Questions like those are being informed by nostalgia in the climbing world at-large. If there was not a current fascination with bygone climbing eras, there would not be a market for gear like the Tulson Tolf California shoes, an unabashed tribute to “the ’70s, California, USA…Rock ´n´Roll, Free Jazz, and big walls, a lot of rock.”
Also, there would not be people buying and reading Jeff Smoot’s memoir, Hangdog Days, which frames the 1980s and “the race for 5.14” in a neon nostalgic glow. And there would not be 25,000 followers of the evocative Old School Climbing Instagram account.
This widespread climbing nostalgia arguably began with the cinematic release of Valley Uprising six years ago as an ode to a freewheeling Yosemite of yesteryear, but it has never really lessened. One could argue the nostalgia has only grown stronger. A Reddit thread started in 2017 is as active as ever with discourse: Old-School Rock Climbing vs. Today.
Underpinning the wistfulness at the competition level is quantitative generational turnover. Chris Sharma might have been one of the preeminent stars of the aforementioned PCA in the early 2000s, but it has been more than a decade since he posed any threat on the World Cup circuit. He is approaching 40 years old, and although still a powerhouse, his current role as deep-water trendsetter, gym mogul, route creator, and Instagram family guy leaves breathing room for his competition legend to grow. Youngsters nowadays probably know (or assume) that he once competed, but they likely do not know the details or the specifics of his competitive career—they just figure he must have dominated. The same could be said about Tommy Caldwell, at one time Sharma’s contemporary on the competition scene. In fact, one could argue that many of the current competition stars, Slovenia’s Janja Garnbret and Japan’s Futaba Ito among them, were not born until after Sharma, Caldwell, and other icons were past their respective competition primes.
Brooke Raboutou’s recent Olympic berth only adds to the nostalgia wave—or even anemoia—because her story is tied so closely to that of her competitor parents, Robyn Erbesfield and Didier Raboutou. Brooke Raboutou’s historic Olympic accomplishment cannot be understood without comparing the current competition scene to that which existed when her parents were active on it. And the fact that the two scenes are so different invites questions about the merits of each epoch. So once again, nostalgia beckons.
The 2020 Tokyo Olympics will be the ultimate line of demarcation for all this. Someday fans will look back on competition history as Pre-Olympics and Post-Olympics. And what the sport evolves into in the years that follow next year’s Olympics is anyone’s guess (let us know in the comments below).

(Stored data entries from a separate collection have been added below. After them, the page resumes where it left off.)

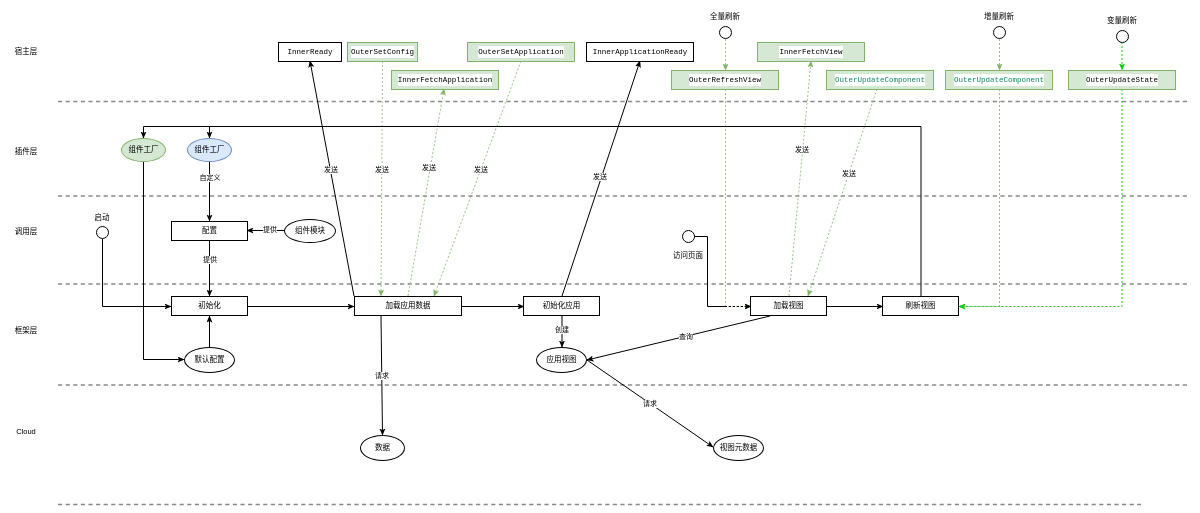
<!DOCTYPE html>
<html lang="zh-CN">
<head>
<meta charset="utf-8">
<title>分层流程图</title>
<style>
:root {
  --ink: #000;
  --paper: #fff;
  --lane: #8a8a8a;
  --green-fill: #d5e8d4;
  --green-line: #82b366;
  --blue-fill: #dae8fc;
  --blue-line: #6c8ebf;
  --bright: #00cc00;
  --code-green: #09885a;
}
* { box-sizing: border-box; margin: 0; }
html, body { width: 1200px; height: 513px; overflow: hidden; background: var(--paper); }
.diagram {
  position: relative; width: 1200px; height: 513px; overflow: hidden;
  color: var(--ink); font: 7.5px/1 "Liberation Sans", "Noto Sans CJK SC", sans-serif;
}
.edges { position: absolute; inset: 0; }
.lanes { stroke: var(--lane); stroke-width: 1.4; stroke-dasharray: 4.2 3.4; }
.flow, .event, .update { fill: none; }
.flow { stroke: var(--ink); }
.event { stroke: var(--green-line); stroke-width: .8; stroke-dasharray: 2 2; }
.update { stroke: var(--bright); stroke-width: .9; stroke-dasharray: 2 2; }
.to { marker-end: url(#head); }
.event .to { marker-end: url(#head-event); }
.update .to { marker-end: url(#head-update); }
.lane-name, .node, .caption, .edge-label {
  position: absolute; display: flex; align-items: center; justify-content: center; white-space: nowrap;
}
.lane-name { left: 6px; width: 40px; height: 12px; }
.node { border: 1px solid var(--ink); background: var(--paper); height: 20px; }
.step { width: 77px; }
.wide { width: 108px; }
.oval { border-radius: 50%; }
.oval.small { width: 45px; height: 24px; }
.oval.mid { width: 51px; height: 26px; }
.oval.module { width: 52px; height: 24px; }
.start { width: 13px; height: 13px; border-radius: 50%; }
.green { background: var(--green-fill); border-color: var(--green-line); }
.blue { background: var(--blue-fill); border-color: var(--blue-line); }
.code { font-family: "Liberation Mono", monospace; }
.code span { background: var(--paper); line-height: 12px; }
.code .accent { color: var(--code-green); }
.caption, .edge-label { transform: translate(-50%, -50%); }
.edge-label { background: var(--paper); font-size: 7px; line-height: 8px; }
</style>
</head>
<body>
<main class="diagram">
  <svg class="edges" width="1200" height="513" viewBox="0 0 1200 513" aria-hidden="true">
    <defs>
      <path id="arrow" d="M0 0L7 3L0 6L1.6 3Z"/>
      <marker id="head" markerUnits="userSpaceOnUse" markerWidth="7" markerHeight="6" refX="6.5" refY="3" orient="auto"><use href="#arrow" fill="#000" stroke="none"/></marker>
      <marker id="head-event" markerUnits="userSpaceOnUse" markerWidth="7" markerHeight="6" refX="6.5" refY="3" orient="auto"><use href="#arrow" fill="#82b366" stroke="none"/></marker>
      <marker id="head-update" markerUnits="userSpaceOnUse" markerWidth="7" markerHeight="6" refX="6.5" refY="3" orient="auto"><use href="#arrow" fill="#00cc00" stroke="none"/></marker>
    </defs>
    <g class="lanes">
      <line x1="58" y1="101.5" x2="1188" y2="101.5"/>
      <line x1="58" y1="196" x2="1188" y2="196"/>
      <line x1="58" y1="284" x2="1188" y2="284"/>
      <line x1="58" y1="385" x2="1188" y2="385"/>
      <line x1="58" y1="504.5" x2="1141" y2="504.5"/>
    </g>
    <g class="event">
      <path class="to" d="M382.5 61L381 296"/>
      <path class="to" d="M408 296L444 89"/>
      <path class="to" d="M521 61L434 296"/>
      <path class="to" d="M725.5 39V70"/>
      <path class="to" d="M725.5 89V306.5H751"/>
      <path class="to" d="M789 296L811 61"/>
      <path class="to" d="M877 89L808 296"/>
      <path class="to" d="M999.5 39V70"/>
      <path class="to" d="M999.5 89V306.5H959"/>
    </g>
    <g class="update">
      <path class="to" d="M1122 42V70"/>
      <path class="to" d="M1122 89V306.5H959"/>
    </g>
    <g class="flow">
      <path class="to" d="M102.5 239V306.5H171"/>
      <path class="to" d="M143.5 161V359.5H184"/>
      <path class="to" d="M209.5 161V221"/>
      <path class="to" d="M209.5 240V296"/>
      <path class="to" d="M285 230.5H247"/>
      <path class="to" d="M209.5 347V316"/>
      <path class="to" d="M247 306.5H354"/>
      <path class="to" d="M461 306.5H524"/>
      <path class="to" d="M354 296L310 61"/>
      <path class="to" d="M562 296L640 61"/>
      <path class="to" d="M562 316V347"/>
      <path class="to" d="M381 316L382.5 435"/>
      <path class="to" d="M770 316L587 360"/>
      <path class="to" d="M587 360L713 447"/>
      <path d="M694 236.5H707.5V306.5H725"/>
      <path class="to" d="M725 306.5H751" stroke-dasharray="2 2"/>
      <path class="to" d="M827 306.5H883"/>
      <path class="to" d="M921 296V126.5H143.5V138"/>
      <path class="to" d="M209.5 126.5V138"/>
    </g>
  </svg>

  <!-- 泳道名称 -->
  <h2 class="lane-name" style="top:46px;font:inherit">宿主层</h2>
  <h2 class="lane-name" style="top:146px;font:inherit">插件层</h2>
  <h2 class="lane-name" style="top:226px;font:inherit">调用层</h2>
  <h2 class="lane-name" style="top:325px;font:inherit">框架层</h2>
  <h2 class="lane-name" style="top:426px;font:inherit">Cloud</h2>

  <!-- 宿主层 -->
  <div class="node code" style="left:278px;top:42px;width:64px"><span>InnerReady</span></div>
  <div class="node code green" style="left:347px;top:42px;width:71px"><span>OuterSetConfig</span></div>
  <div class="node code green wide" style="left:391px;top:70px"><span>InnerFetchApplication</span></div>
  <div class="node code green wide" style="left:467px;top:42px"><span>OuterSetApplication</span></div>
  <div class="node code wide" style="left:586px;top:42px"><span>InnerApplicationReady</span></div>
  <div class="node code green wide" style="left:671px;top:70px"><span>OuterRefreshView</span></div>
  <div class="node code green wide" style="left:757px;top:42px"><span>InnerFetchView</span></div>
  <div class="node code green wide" style="left:826px;top:70px"><span class="accent">OuterUpdateComponent</span></div>
  <div class="node code green wide" style="left:945px;top:70px"><span class="accent">OuterUpdateComponent</span></div>
  <div class="node code green wide" style="left:1068px;top:70px"><span>OuterUpdateState</span></div>
  <div class="node start" style="left:719px;top:26px"></div>
  <div class="node start" style="left:993px;top:26px"></div>
  <div class="node start" style="left:1115.5px;top:30px"></div>
  <p class="caption" style="left:725px;top:17px">全量刷新</p>
  <p class="caption" style="left:999px;top:17px">增量刷新</p>
  <p class="caption" style="left:1122px;top:21px">变量刷新</p>

  <!-- 插件层 -->
  <div class="node oval small green" style="left:121px;top:138px">组件工厂</div>
  <div class="node oval small blue" style="left:187px;top:138px">组件工厂</div>

  <!-- 调用层 -->
  <p class="caption" style="left:102px;top:218px">启动</p>
  <div class="node start" style="left:96px;top:226px"></div>
  <div class="node step" style="left:171px;top:221px">配置</div>
  <div class="node oval module" style="left:284px;top:219px">组件模块</div>
  <div class="node start" style="left:682px;top:230px"></div>
  <p class="caption" style="left:688px;top:256px">访问页面</p>

  <!-- 框架层 -->
  <div class="node step" style="left:171px;top:296px">初始化</div>
  <div class="node wide" style="left:354px;top:296px">加载应用数据</div>
  <div class="node step" style="left:523px;top:296px">初始化应用</div>
  <div class="node step" style="left:750px;top:296px">加载视图</div>
  <div class="node step" style="left:882px;top:296px">刷新视图</div>
  <div class="node oval mid" style="left:184px;top:347px">默认配置</div>
  <div class="node oval mid" style="left:536px;top:347px">应用视图</div>

  <!-- Cloud -->
  <div class="node oval small" style="left:360px;top:435px;height:26px">数据</div>
  <div class="node oval mid" style="left:713px;top:435px">视图元数据</div>

  <!-- 连线文字 -->
  <span class="edge-label" style="left:210px;top:178px">自定义</span>
  <span class="edge-label" style="left:210px;top:260px">提供</span>
  <span class="edge-label" style="left:270px;top:230px">提供</span>
  <span class="edge-label" style="left:331px;top:170px">发送</span>
  <span class="edge-label" style="left:382px;top:170px">发送</span>
  <span class="edge-label" style="left:429px;top:168px">发送</span>
  <span class="edge-label" style="left:481px;top:170px">发送</span>
  <span class="edge-label" style="left:600px;top:177px">发送</span>
  <span class="edge-label" style="left:802px;top:150px">发送</span>
  <span class="edge-label" style="left:849px;top:174px">发送</span>
  <span class="edge-label" style="left:562px;top:330px">创建</span>
  <span class="edge-label" style="left:382px;top:376px">请求</span>
  <span class="edge-label" style="left:686px;top:337px">查询</span>
  <span class="edge-label" style="left:650px;top:404px">请求</span>
</main>
</body>
</html>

In the meantime, all the throwbacks are compliments and salutes to the sport’s growth over the years. They signify its development from the fringe to the mainstream to the megastream because competition climbing finally has—for the first time ever—a lot of stuff it can throwback to.